___ PROVIDED INFORMATION ___

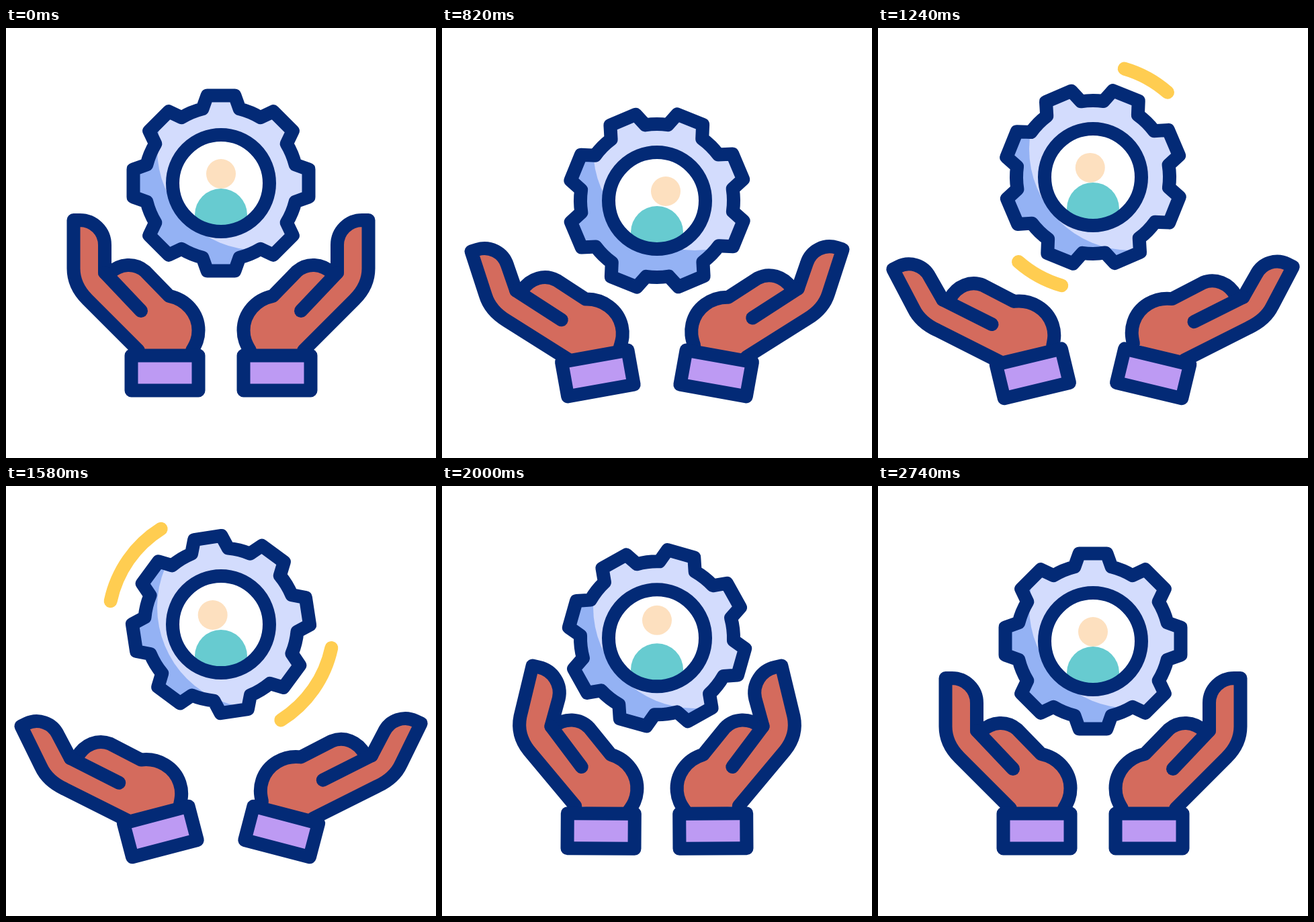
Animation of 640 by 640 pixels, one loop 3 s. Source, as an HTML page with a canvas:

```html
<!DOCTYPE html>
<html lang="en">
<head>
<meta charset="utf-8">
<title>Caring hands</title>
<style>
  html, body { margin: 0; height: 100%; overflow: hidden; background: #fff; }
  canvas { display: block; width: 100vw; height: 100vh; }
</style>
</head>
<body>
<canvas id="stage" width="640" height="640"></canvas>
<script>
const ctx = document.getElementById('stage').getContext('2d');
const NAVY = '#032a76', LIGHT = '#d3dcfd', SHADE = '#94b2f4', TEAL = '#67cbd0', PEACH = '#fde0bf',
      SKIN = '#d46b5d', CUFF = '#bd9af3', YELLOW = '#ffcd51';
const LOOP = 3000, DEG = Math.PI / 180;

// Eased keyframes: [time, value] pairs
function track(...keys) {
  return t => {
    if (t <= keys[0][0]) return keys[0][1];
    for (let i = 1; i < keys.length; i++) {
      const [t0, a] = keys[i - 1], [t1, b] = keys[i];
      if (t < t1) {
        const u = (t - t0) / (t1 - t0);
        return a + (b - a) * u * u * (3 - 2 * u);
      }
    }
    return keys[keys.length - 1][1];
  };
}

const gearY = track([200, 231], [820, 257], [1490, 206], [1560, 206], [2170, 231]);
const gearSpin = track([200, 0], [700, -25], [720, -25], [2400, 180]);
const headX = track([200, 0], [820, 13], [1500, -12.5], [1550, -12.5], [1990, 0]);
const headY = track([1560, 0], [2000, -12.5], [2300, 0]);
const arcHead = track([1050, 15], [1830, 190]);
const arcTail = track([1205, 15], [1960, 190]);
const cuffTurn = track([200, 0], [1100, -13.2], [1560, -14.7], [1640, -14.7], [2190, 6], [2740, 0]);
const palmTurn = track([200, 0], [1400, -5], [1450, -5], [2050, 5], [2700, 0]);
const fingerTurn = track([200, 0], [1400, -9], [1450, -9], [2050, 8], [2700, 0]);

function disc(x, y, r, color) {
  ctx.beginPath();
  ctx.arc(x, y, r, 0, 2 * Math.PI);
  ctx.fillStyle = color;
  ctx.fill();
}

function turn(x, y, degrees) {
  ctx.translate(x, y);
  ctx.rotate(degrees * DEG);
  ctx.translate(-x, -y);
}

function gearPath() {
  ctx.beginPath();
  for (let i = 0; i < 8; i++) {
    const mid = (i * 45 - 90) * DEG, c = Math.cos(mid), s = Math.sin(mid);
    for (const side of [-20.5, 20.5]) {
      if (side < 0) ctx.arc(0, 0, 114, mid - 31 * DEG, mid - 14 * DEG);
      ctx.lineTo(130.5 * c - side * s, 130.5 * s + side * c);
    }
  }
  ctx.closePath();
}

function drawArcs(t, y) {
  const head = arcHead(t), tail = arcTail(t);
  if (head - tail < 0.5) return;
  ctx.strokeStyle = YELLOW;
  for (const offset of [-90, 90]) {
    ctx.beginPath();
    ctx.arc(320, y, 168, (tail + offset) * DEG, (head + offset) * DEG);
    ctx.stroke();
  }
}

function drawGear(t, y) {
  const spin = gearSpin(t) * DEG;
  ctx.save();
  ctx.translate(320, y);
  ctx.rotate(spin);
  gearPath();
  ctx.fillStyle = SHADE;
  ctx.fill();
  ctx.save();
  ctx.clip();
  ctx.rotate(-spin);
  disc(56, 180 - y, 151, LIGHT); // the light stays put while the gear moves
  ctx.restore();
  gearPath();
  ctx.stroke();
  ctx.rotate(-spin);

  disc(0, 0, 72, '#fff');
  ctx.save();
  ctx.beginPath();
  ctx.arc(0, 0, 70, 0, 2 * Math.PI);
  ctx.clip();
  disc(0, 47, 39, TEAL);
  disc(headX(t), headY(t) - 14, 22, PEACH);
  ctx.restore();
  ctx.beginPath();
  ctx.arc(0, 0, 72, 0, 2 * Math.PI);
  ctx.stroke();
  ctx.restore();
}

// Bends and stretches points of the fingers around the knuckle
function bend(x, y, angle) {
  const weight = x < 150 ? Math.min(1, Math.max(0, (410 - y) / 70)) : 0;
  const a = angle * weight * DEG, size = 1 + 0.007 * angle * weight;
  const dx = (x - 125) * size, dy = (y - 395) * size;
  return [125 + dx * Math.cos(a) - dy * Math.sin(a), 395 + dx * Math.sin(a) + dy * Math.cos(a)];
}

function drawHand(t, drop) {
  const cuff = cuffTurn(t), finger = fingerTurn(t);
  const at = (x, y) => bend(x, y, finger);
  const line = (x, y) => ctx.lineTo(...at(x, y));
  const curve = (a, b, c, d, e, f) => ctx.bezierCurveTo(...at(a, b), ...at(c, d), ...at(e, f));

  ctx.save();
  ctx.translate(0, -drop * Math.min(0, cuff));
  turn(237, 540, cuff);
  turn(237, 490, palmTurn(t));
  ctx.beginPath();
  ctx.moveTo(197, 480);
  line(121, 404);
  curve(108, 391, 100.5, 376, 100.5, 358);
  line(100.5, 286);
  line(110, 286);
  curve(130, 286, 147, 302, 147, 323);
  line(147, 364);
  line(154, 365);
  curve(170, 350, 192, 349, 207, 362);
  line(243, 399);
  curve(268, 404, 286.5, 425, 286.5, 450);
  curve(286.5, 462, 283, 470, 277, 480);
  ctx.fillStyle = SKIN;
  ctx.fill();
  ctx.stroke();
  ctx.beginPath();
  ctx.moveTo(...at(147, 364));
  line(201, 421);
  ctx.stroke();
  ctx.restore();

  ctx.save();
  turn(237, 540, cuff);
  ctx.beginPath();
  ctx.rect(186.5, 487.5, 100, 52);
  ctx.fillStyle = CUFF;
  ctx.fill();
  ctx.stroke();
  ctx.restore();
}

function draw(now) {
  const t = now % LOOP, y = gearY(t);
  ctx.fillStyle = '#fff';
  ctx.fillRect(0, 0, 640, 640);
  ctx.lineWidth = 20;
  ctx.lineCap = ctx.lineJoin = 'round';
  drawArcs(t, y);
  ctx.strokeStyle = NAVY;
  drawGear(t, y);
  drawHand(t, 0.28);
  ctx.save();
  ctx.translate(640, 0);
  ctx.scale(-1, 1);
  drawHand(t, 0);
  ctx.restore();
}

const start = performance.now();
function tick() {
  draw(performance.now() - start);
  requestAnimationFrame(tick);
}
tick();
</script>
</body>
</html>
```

___
___ PROVIDED INFORMATION ___

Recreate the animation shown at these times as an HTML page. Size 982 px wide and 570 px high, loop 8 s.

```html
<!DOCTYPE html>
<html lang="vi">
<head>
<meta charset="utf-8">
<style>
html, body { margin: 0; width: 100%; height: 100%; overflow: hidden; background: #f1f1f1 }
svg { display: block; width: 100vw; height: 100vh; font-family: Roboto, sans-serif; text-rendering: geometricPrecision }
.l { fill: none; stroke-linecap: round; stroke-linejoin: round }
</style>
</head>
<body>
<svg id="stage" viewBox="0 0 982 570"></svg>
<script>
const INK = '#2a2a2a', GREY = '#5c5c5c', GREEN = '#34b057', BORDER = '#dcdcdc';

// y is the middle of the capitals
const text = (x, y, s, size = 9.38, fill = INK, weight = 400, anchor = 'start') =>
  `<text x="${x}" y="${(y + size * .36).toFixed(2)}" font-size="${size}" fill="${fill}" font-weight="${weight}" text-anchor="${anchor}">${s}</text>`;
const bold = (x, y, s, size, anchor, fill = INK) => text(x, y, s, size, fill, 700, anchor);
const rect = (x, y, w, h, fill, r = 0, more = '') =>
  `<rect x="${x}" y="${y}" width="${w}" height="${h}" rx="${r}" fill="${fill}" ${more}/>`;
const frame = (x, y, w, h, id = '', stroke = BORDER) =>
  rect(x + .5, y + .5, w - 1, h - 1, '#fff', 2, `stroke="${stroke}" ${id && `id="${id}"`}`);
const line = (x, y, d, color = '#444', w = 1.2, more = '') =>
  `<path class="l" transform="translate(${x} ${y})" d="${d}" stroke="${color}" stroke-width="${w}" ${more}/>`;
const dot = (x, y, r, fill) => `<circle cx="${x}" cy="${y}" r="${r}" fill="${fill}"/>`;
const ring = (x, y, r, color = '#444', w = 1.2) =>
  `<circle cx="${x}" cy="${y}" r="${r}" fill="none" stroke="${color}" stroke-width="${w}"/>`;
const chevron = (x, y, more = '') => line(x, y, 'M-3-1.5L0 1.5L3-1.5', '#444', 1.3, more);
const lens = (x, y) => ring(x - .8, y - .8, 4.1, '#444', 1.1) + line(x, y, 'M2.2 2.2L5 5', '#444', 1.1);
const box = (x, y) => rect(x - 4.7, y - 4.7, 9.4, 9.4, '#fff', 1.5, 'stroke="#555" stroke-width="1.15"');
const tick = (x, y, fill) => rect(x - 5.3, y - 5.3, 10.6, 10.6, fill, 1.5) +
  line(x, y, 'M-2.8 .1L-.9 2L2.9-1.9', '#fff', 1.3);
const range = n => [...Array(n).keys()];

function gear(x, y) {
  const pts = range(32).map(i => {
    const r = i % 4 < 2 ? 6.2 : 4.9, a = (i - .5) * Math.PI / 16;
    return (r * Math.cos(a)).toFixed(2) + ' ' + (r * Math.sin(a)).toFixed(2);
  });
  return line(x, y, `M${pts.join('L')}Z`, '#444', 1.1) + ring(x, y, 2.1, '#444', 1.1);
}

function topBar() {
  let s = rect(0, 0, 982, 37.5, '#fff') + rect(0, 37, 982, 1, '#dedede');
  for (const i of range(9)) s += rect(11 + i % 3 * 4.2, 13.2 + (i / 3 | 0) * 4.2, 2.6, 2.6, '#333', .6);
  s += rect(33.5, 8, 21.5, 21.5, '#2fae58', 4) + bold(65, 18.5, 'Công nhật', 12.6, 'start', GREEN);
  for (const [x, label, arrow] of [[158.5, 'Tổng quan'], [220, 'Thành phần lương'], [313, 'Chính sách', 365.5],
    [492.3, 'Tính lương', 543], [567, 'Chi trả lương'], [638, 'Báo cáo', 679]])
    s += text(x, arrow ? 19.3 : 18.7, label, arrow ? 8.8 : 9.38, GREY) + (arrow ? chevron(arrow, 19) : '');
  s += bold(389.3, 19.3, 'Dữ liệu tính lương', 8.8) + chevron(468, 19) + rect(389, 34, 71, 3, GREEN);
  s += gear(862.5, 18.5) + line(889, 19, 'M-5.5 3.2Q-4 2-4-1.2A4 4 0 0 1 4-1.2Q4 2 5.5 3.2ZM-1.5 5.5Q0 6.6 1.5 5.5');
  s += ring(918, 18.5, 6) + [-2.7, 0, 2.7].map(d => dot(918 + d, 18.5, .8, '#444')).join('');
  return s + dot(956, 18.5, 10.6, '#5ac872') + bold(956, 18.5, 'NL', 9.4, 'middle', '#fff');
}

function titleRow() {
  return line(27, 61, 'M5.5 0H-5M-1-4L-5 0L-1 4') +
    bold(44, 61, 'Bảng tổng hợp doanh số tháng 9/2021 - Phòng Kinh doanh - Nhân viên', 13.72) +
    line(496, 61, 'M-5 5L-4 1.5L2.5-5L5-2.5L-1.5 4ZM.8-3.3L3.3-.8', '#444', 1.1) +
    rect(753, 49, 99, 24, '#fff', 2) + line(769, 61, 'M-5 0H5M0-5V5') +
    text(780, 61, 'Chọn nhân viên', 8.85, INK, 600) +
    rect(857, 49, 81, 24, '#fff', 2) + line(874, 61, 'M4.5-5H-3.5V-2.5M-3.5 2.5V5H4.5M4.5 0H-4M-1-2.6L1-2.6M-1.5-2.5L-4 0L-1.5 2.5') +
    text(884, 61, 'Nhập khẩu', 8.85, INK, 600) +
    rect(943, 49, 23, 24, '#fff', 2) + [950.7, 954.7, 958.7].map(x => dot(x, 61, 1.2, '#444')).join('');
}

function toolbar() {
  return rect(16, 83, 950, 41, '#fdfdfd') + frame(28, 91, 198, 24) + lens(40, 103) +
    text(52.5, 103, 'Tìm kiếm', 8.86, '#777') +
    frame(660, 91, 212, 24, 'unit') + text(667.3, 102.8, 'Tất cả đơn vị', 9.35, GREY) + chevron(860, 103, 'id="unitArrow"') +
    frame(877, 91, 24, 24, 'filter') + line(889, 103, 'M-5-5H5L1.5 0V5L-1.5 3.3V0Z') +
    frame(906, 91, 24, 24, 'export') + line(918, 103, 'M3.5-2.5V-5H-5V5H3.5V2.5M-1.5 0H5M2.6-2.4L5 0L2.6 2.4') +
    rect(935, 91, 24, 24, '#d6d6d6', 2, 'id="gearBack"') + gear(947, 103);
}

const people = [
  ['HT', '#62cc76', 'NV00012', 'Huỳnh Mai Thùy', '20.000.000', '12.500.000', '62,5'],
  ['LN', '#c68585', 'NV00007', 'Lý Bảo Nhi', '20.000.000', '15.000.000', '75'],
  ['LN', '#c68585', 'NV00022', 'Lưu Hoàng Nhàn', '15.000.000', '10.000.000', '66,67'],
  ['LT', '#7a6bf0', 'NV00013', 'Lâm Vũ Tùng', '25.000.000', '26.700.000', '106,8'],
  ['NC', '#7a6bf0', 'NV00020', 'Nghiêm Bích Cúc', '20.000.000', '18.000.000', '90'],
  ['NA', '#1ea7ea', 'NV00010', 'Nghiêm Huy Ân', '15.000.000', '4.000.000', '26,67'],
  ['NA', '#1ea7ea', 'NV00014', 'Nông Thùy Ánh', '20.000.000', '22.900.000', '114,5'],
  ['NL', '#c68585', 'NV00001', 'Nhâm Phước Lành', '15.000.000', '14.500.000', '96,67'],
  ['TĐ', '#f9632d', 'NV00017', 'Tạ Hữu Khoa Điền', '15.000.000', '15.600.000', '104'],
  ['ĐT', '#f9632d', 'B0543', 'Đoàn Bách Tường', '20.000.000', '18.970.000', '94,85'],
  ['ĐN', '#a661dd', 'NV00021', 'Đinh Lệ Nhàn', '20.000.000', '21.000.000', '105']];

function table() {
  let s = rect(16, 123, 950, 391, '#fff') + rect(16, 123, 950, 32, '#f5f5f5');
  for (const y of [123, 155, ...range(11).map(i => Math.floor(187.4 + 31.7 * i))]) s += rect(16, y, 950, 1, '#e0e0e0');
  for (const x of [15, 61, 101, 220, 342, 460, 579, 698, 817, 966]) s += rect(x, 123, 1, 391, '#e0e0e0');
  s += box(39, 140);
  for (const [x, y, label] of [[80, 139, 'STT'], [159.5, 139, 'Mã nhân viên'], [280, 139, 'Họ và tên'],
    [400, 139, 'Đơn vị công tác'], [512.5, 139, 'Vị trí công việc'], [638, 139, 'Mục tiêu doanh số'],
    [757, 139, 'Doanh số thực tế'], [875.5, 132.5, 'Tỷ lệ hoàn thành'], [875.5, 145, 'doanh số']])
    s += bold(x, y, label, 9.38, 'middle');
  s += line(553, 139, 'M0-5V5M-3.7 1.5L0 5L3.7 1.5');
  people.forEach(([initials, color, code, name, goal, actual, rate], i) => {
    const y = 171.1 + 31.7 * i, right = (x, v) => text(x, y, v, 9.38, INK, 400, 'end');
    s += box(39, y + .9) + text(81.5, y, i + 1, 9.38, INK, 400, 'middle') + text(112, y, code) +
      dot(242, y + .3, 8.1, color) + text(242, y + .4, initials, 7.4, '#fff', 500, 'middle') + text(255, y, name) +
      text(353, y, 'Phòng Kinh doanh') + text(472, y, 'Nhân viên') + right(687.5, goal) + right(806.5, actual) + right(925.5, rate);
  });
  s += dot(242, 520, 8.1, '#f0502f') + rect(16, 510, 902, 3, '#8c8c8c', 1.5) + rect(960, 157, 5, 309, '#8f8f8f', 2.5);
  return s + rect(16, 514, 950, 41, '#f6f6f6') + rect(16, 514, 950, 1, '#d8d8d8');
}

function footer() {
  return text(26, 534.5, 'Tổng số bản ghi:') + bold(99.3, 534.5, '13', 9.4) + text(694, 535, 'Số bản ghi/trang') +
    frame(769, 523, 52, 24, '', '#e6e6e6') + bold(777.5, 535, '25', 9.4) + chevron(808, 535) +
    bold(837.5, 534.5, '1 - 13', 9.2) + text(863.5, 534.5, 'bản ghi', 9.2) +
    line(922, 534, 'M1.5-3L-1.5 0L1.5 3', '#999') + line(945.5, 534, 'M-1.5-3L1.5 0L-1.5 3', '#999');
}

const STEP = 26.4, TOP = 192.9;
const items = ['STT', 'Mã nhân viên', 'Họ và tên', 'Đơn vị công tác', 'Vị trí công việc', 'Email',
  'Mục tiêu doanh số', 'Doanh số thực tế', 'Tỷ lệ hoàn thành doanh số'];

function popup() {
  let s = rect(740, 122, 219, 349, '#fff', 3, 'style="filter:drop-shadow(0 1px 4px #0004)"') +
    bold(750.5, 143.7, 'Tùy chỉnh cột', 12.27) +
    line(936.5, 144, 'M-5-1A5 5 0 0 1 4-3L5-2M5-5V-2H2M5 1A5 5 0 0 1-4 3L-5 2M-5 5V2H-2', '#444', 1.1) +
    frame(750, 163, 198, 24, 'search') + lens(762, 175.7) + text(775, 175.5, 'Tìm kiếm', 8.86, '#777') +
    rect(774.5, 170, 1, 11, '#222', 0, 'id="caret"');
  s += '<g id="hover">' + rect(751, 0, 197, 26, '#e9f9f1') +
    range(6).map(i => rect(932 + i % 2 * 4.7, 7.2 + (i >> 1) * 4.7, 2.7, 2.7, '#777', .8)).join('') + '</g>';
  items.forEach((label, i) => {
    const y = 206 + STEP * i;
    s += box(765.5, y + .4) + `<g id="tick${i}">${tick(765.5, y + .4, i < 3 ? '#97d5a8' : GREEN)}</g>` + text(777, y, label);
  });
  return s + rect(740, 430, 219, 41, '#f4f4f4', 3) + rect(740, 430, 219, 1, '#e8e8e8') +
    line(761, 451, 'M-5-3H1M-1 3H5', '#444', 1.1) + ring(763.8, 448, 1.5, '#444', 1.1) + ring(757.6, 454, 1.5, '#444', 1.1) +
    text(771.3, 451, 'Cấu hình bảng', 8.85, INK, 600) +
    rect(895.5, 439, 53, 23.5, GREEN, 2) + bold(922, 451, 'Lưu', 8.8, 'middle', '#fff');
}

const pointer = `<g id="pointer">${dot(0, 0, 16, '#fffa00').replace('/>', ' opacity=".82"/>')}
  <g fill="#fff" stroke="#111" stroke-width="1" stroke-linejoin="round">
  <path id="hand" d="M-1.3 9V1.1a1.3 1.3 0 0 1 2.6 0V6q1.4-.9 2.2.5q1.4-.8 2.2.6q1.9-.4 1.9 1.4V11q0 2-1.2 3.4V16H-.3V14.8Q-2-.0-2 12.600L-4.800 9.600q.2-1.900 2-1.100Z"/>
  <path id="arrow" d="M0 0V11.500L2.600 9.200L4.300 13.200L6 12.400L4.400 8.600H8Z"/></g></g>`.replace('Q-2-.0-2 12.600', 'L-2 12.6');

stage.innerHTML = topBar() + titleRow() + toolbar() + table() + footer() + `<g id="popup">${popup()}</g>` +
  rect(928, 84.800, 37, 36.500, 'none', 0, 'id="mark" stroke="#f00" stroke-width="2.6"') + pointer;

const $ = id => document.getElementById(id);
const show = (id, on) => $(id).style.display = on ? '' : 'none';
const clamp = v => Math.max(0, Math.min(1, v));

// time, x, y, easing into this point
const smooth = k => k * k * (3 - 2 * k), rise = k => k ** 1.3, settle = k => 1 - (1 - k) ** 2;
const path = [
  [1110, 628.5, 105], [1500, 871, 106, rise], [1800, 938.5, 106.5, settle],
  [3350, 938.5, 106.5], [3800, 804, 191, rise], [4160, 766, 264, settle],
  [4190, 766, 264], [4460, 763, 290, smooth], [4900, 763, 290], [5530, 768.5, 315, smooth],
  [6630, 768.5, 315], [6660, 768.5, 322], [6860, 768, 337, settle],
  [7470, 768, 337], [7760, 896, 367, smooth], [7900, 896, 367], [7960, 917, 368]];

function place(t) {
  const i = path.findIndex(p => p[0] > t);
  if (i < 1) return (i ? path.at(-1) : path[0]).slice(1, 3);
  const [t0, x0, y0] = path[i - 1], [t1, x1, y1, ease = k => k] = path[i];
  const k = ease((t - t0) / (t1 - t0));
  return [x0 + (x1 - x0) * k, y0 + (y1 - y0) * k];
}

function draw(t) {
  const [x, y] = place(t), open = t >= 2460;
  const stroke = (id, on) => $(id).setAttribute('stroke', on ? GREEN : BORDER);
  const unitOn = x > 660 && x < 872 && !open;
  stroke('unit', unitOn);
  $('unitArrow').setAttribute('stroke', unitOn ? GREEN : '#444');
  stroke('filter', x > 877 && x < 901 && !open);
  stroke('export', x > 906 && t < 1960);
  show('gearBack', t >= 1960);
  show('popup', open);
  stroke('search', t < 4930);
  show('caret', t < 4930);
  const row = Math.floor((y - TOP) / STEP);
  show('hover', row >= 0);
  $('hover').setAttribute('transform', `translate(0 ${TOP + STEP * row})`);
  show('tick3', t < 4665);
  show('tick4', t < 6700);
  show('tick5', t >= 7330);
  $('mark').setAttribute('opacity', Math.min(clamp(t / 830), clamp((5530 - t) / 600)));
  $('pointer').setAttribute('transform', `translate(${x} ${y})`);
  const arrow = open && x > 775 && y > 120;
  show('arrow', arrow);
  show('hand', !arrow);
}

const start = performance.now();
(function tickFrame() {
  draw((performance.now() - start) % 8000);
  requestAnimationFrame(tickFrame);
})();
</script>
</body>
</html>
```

___

TASK GOAL —
Every line that contains "drawHand" should be copied out of the data.

RESULT OF THIS EXERCISE —
function drawHand(t, drop) {
  drawHand(t, 0.28);
  drawHand(t, 0);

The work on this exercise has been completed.